= Beginning of Section =
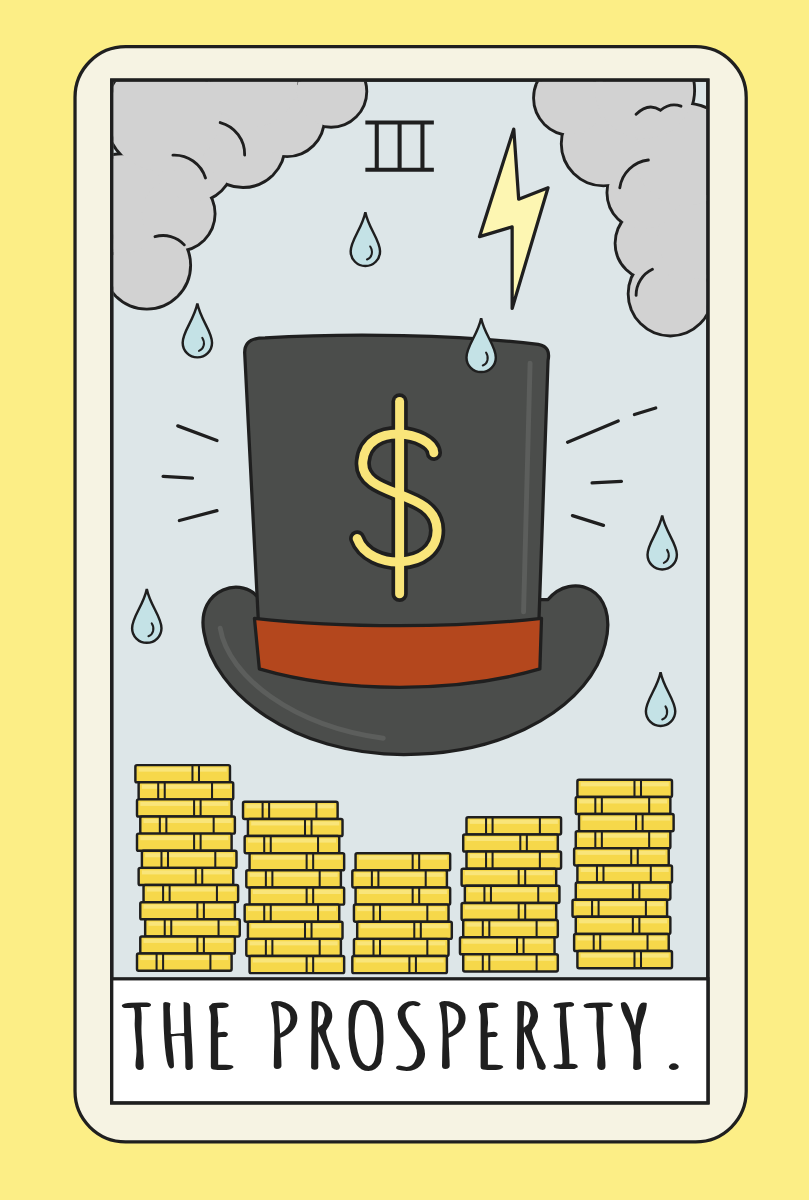
<!DOCTYPE html>
<html lang="en">
<head>
<meta charset="utf-8">
<title>The Prosperity</title>
<link rel="stylesheet" href="https://fonts.googleapis.com/css2?family=Amatic+SC:wght@700&display=swap">
<style>
  :root {
    --page-yellow: #fcee86;
    --card-cream: #f6f3e3;
    --sky: #dde6e8;
    --ink: #1f1f1f;
    --cloud: #d2d2d2;
    --cloud-shade: #bdbdbd;
    --bolt: #fdf6b2;
    --drop: #c4e2e6;
    --hat: #4b4d4b;
    --hat-shine: #5c5e5c;
    --band: #b4471d;
    --gold: #f6d84a;
    --gold-light: #f9e57a;
    --label: #ffffff;
  }
  html, body { margin: 0; padding: 0; overflow: hidden; }
  body { width: 809px; height: 1200px; background: var(--page-yellow); }
  .tarot-card { display: block; width: 809px; height: 1200px; }
  .card-title {
    font-family: "Amatic SC", "Arial Narrow", sans-serif;
    font-weight: 700;
    font-size: 108px;
    fill: var(--ink);
  }
</style>
</head>
<body>
<svg class="tarot-card" viewBox="0 0 992 1471" role="img" aria-label="Tarot card titled The Prosperity: a top hat with a dollar sign under storm clouds, above stacks of gold coins">
  <defs>
    <clipPath id="sky-clip"><rect x="139" y="100" width="727" height="1098"/></clipPath>
    <symbol id="raindrop" viewBox="0 0 40 70" overflow="visible">
      <path d="M20 2 C24 22 38 36 38 50 A18 18 0 0 1 2 50 C2 36 16 22 20 2 Z" fill="var(--drop)" stroke="var(--ink)" stroke-width="3"/>
      <path d="M26 44 C30 50 28 58 22 60" fill="none" stroke="var(--ink)" stroke-width="2.5" stroke-linecap="round"/>
    </symbol>
    <g id="left-cloud-puffs">
      <circle cx="180" cy="325" r="52"/><circle cx="150" cy="250" r="60"/>
      <circle cx="218" cy="262" r="44"/><circle cx="238" cy="200" r="46"/>
      <circle cx="298" cy="178" r="50"/><circle cx="352" cy="146" r="44"/>
      <circle cx="406" cy="112" r="42"/><circle cx="200" cy="140" r="70"/>
      <circle cx="310" cy="100" r="55"/>
    </g>
    <g id="right-cloud-puffs">
      <circle cx="822" cy="360" r="50"/><circle cx="800" cy="298" r="44"/>
      <circle cx="858" cy="290" r="52"/><circle cx="790" cy="236" r="44"/>
      <circle cx="740" cy="176" r="50"/><circle cx="700" cy="120" r="44"/>
      <circle cx="840" cy="190" r="62"/><circle cx="790" cy="110" r="60"/>
    </g>
    <g id="coin">
      <rect x="0" y="0" width="116" height="21" rx="2" fill="var(--gold)" stroke="var(--ink)" stroke-width="3"/>
      <rect x="4" y="3" width="108" height="5" fill="var(--gold-light)"/>
      <path d="M70 0 V21 M78 0 V21" stroke="var(--ink)" stroke-width="2.5"/>
    </g>
    <g id="coin-b">
      <rect x="0" y="0" width="116" height="21" rx="2" fill="var(--gold)" stroke="var(--ink)" stroke-width="3"/>
      <rect x="4" y="3" width="108" height="5" fill="var(--gold-light)"/>
      <path d="M24 0 V21 M32 0 V21 M90 0 V21" stroke="var(--ink)" stroke-width="2.5"/>
    </g>
  </defs>

  <!-- card body -->
  <rect x="92" y="57" width="823" height="1343" rx="62" fill="var(--card-cream)" stroke="var(--ink)" stroke-width="4"/>
  <rect x="137" y="98" width="731" height="1254" fill="var(--sky)" stroke="var(--ink)" stroke-width="4"/>

  <!-- storm -->
  <g class="storm-clouds" clip-path="url(#sky-clip)">
    <use href="#left-cloud-puffs" fill="var(--cloud)" stroke="var(--ink)" stroke-width="7"/>
    <use href="#left-cloud-puffs" fill="var(--cloud)"/>
    <use href="#right-cloud-puffs" fill="var(--cloud)" stroke="var(--ink)" stroke-width="7"/>
    <use href="#right-cloud-puffs" fill="var(--cloud)"/>
    <g fill="none" stroke="var(--ink)" stroke-width="3.5" stroke-linecap="round">
      <path d="M212 190 A40 40 0 0 1 252 218 M270 150 A40 40 0 0 1 300 190 M190 290 A35 35 0 0 1 226 300"/>
      <path d="M795 196 A40 40 0 0 0 760 230 M800 330 A35 35 0 0 0 780 362 M780 140 Q795 125 810 135 Q822 125 835 130"/>
    </g>
  </g>
  <rect x="137" y="98" width="731" height="1254" fill="none" stroke="var(--ink)" stroke-width="4"/>

  <path class="roman-numeral" d="M448 150 H532 M448 208 H532 M462 150 V208 M490 150 V208 M518 150 V208" stroke="var(--ink)" stroke-width="5" fill="none"/>

  <path class="lightning-bolt" d="M630 158 L588 290 L628 278 L628 378 L672 230 L636 244 Z" fill="var(--bolt)" stroke="var(--ink)" stroke-width="4" stroke-linejoin="round"/>

  <g class="rain">
    <use href="#raindrop" x="428" y="258" width="40" height="70"/>
    <use href="#raindrop" x="222" y="370" width="40" height="70"/>
    <use href="#raindrop" x="160" y="720" width="40" height="70"/>
    <use href="#raindrop" x="792" y="630" width="40" height="70"/>
    <use href="#raindrop" x="790" y="822" width="40" height="70"/>
  </g>

  <!-- top hat -->
  <g class="top-hat" stroke="var(--ink)" stroke-width="4" stroke-linejoin="round">
    <g stroke-linecap="round" fill="none">
      <path d="M218 522 L266 540 M200 584 L236 586 M220 638 L266 626"/>
      <path d="M696 542 L758 516 M778 508 L804 500 M726 592 L762 590 M702 632 L740 644"/>
    </g>
    <path d="M250 775 C240 720 300 705 318 735 L672 735 C700 700 760 720 742 790 C725 860 630 925 495 925 C360 925 262 850 250 775 Z" fill="var(--hat)"/>
    <path d="M300 432 C300 418 310 414 325 414 C430 408 560 410 660 422 C672 424 674 432 672 442 L660 785 C560 810 420 810 318 785 Z" fill="var(--hat)"/>
    <path d="M312 758 C420 770 560 770 664 758 L662 820 C560 850 420 850 318 820 Z" fill="var(--band)"/>
    <path d="M650 445 L642 750" stroke="var(--hat-shine)" stroke-width="6" stroke-linecap="round" fill="none"/>
    <path d="M270 770 C280 830 360 890 470 905" stroke="var(--hat-shine)" stroke-width="6" stroke-linecap="round" fill="none"/>
  </g>
  <use href="#raindrop" x="570" y="388" width="40" height="70"/>

  <g class="dollar-sign" fill="none" stroke="var(--ink)" stroke-linecap="round">
    <path d="M490 492 V728" stroke-width="20"/>
    <path d="M532 555 C530 530 450 515 445 565 C440 612 536 598 536 650 C536 700 452 700 438 660" stroke-width="20"/>
    <path d="M490 492 V728" stroke="var(--gold-light)" stroke-width="11"/>
    <path d="M532 555 C530 530 450 515 445 565 C440 612 536 598 536 650 C536 700 452 700 438 660" stroke="var(--gold-light)" stroke-width="11"/>
  </g>

  <!-- coin stacks -->
  <g class="coin-stack">
    <use href="#coin" x="166" y="938"/><use href="#coin-b" x="170" y="959"/><use href="#coin" x="168" y="980"/>
    <use href="#coin-b" x="172" y="1001"/><use href="#coin" x="168" y="1022"/><use href="#coin-b" x="174" y="1043"/>
    <use href="#coin" x="170" y="1064"/><use href="#coin-b" x="176" y="1085"/><use href="#coin" x="172" y="1106"/>
    <use href="#coin-b" x="178" y="1127"/><use href="#coin" x="172" y="1148"/><use href="#coin-b" x="168" y="1169"/>
  </g>
  <g class="coin-stack">
    <use href="#coin-b" x="298" y="983"/><use href="#coin" x="304" y="1004"/><use href="#coin-b" x="300" y="1025"/>
    <use href="#coin" x="306" y="1046"/><use href="#coin-b" x="302" y="1067"/><use href="#coin" x="306" y="1088"/>
    <use href="#coin-b" x="300" y="1109"/><use href="#coin" x="304" y="1130"/><use href="#coin-b" x="302" y="1151"/>
    <use href="#coin" x="306" y="1172"/>
  </g>
  <g class="coin-stack">
    <use href="#coin" x="436" y="1046"/><use href="#coin-b" x="432" y="1067"/><use href="#coin" x="436" y="1088"/>
    <use href="#coin-b" x="434" y="1109"/><use href="#coin" x="438" y="1130"/><use href="#coin-b" x="434" y="1151"/>
    <use href="#coin" x="432" y="1172"/>
  </g>
  <g class="coin-stack">
    <use href="#coin-b" x="572" y="1002"/><use href="#coin" x="568" y="1023"/><use href="#coin-b" x="572" y="1044"/>
    <use href="#coin" x="566" y="1065"/><use href="#coin-b" x="570" y="1086"/><use href="#coin" x="566" y="1107"/>
    <use href="#coin-b" x="568" y="1128"/><use href="#coin" x="564" y="1149"/><use href="#coin-b" x="568" y="1170"/>
  </g>
  <g class="coin-stack">
    <use href="#coin" x="708" y="956"/><use href="#coin-b" x="706" y="977"/><use href="#coin" x="710" y="998"/>
    <use href="#coin-b" x="706" y="1019"/><use href="#coin" x="704" y="1040"/><use href="#coin-b" x="708" y="1061"/>
    <use href="#coin" x="706" y="1082"/><use href="#coin-b" x="702" y="1103"/><use href="#coin" x="706" y="1124"/>
    <use href="#coin-b" x="704" y="1145"/><use href="#coin" x="708" y="1166"/>
  </g>

  <!-- title plate -->
  <rect x="137" y="1200" width="731" height="152" fill="var(--label)" stroke="var(--ink)" stroke-width="4"/>
  <text class="card-title" x="500" y="1310" text-anchor="middle" textLength="702" lengthAdjust="spacingAndGlyphs">THE PROSPERITY.</text>
</svg>
</body>
</html>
= End of Section =
## Task brief:
Wherever a line above contains "body", copy that line.

## Final answer:
  html, body { margin: 0; padding: 0; overflow: hidden; }
  body { width: 809px; height: 1200px; background: var(--page-yellow); }
<body>
  <!-- card body -->
</body>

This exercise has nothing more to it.